• **Task details**
Extract the lines up to and including the one that contains "line-height: 30px;", starting with the first line of the entries below, and omit the pictures.

(Source texts of formatted documents)
- Opening Delimiter -

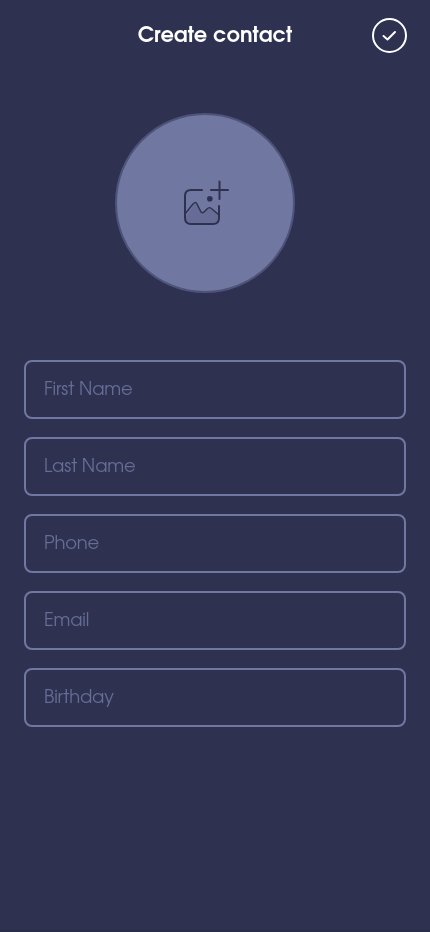
<!DOCTYPE html>
<html lang="en">
<head>
<meta charset="utf-8">
<title>Create contact</title>
<style>
:root {
  --background: #2e3250;
  --accent: #7077a1;
  --accent-edge: #4d5379;
  --placeholder: #666d97;
  --icon-fill: #666c95;
  --light: #ffffff;
}
* { box-sizing: border-box; margin: 0; padding: 0; }
html, body { width: 430px; height: 932px; overflow: hidden; background: var(--background); }
body { font-family: "TeX Gyre Adventor", "Lato", sans-serif; }
.screen {
  width: 430px;
  height: 932px;
  display: flex;
  flex-direction: column;
  background: var(--background);
  border-bottom: 2px solid #292d49;
}
.top-bar {
  height: 71px;
  padding: 0 23px;
  display: grid;
  grid-template-columns: 35px 1fr 35px;
  align-items: center;
}
.title {
  grid-column: 2;
  text-align: center;
  font-size: 21px;
  line-height: 30px;
  font-weight: 700;
  white-space: nowrap;
  color: var(--light);
}
.confirm { display: block; width: 35px; height: 35px; }
.confirm svg, .photo-picker svg { display: block; }
.photo-picker {
  width: 180px;
  height: 180px;
  margin: 42px 0 0 115px;
  border-radius: 50%;
  background: var(--accent);
  border: 2px solid var(--accent-edge);
  display: block;
}
.photo-picker svg { margin: 64px 0 0 66px; }
.fields {
  margin-top: 67px;
  padding: 0 24px;
  display: flex;
  flex-direction: column;
  gap: 18px;
  list-style: none;
}
.field {
  height: 59px;
  padding: 0 18px;
  display: flex;
  align-items: center;
  border: 2px solid var(--accent);
  border-radius: 8px;
  font-size: 18px;
  line-height: 26px;
  letter-spacing: -0.2px;
  color: var(--placeholder);
}
</style>
</head>
<body>
<main class="screen">
  <header class="top-bar">
    <h1 class="title">Create contact</h1>
    <a class="confirm" href="#" aria-label="Save contact">
      <svg width="35" height="35" viewBox="0 0 35 35" fill="none" stroke="var(--light)" stroke-width="2" stroke-linecap="round" stroke-linejoin="round">
        <circle cx="17.5" cy="17.5" r="16.5"/>
        <path d="M11.5 18 L15.5 21.5 L23 14"/>
      </svg>
    </a>
  </header>

  <a class="photo-picker" href="#" aria-label="Add photo">
    <svg width="50" height="50" viewBox="0 0 50 50" fill="none" stroke="var(--background)" stroke-width="2" stroke-linecap="round" stroke-linejoin="round">
      <path d="M2 39 L11 26 C12 24 13 24 14 26 L19 34 L24 30 C26 28 27 28 29 30 L36 37 V41 Q36 45 32 45 H6 Q2 45 2 41 Z" fill="var(--icon-fill)" stroke="none"/>
      <path d="M2 35 L10 25 C12 23 13 23 14 25 L18 33 C19 34 20 34 21 33 L24 30 C26 28 27 28 29 30 L36 36" stroke-width="1.5"/>
      <path d="M19 11 H8 Q2 11 2 17 V39 Q2 45 8 45 H30 Q36 45 36 39 V27"/>
      <circle cx="26.8" cy="19.8" r="2.8" fill="var(--background)" stroke="none"/>
      <path d="M36.5 2.5 V20 M28 11 H45"/>
    </svg>
  </a>

  <ul class="fields">
    <li class="field">First Name</li>
    <li class="field">Last Name</li>
    <li class="field">Phone</li>
    <li class="field">Email</li>
    <li class="field">Birthday</li>
  </ul>
</main>
</body>
</html>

- Closing Delimiter -

• **Result below**
<!DOCTYPE html>
<html lang="en">
<head>
<meta charset="utf-8">
<title>Create contact</title>
<style>
:root {
  --background: #2e3250;
  --accent: #7077a1;
  --accent-edge: #4d5379;
  --placeholder: #666d97;
  --icon-fill: #666c95;
  --light: #ffffff;
}
* { box-sizing: border-box; margin: 0; padding: 0; }
html, body { width: 430px; height: 932px; overflow: hidden; background: var(--background); }
body { font-family: "TeX Gyre Adventor", "Lato", sans-serif; }
.screen {
  width: 430px;
  height: 932px;
  display: flex;
  flex-direction: column;
  background: var(--background);
  border-bottom: 2px solid #292d49;
}
.top-bar {
  height: 71px;
  padding: 0 23px;
  display: grid;
  grid-template-columns: 35px 1fr 35px;
  align-items: center;
}
.title {
  grid-column: 2;
  text-align: center;
  font-size: 21px;
  line-height: 30px;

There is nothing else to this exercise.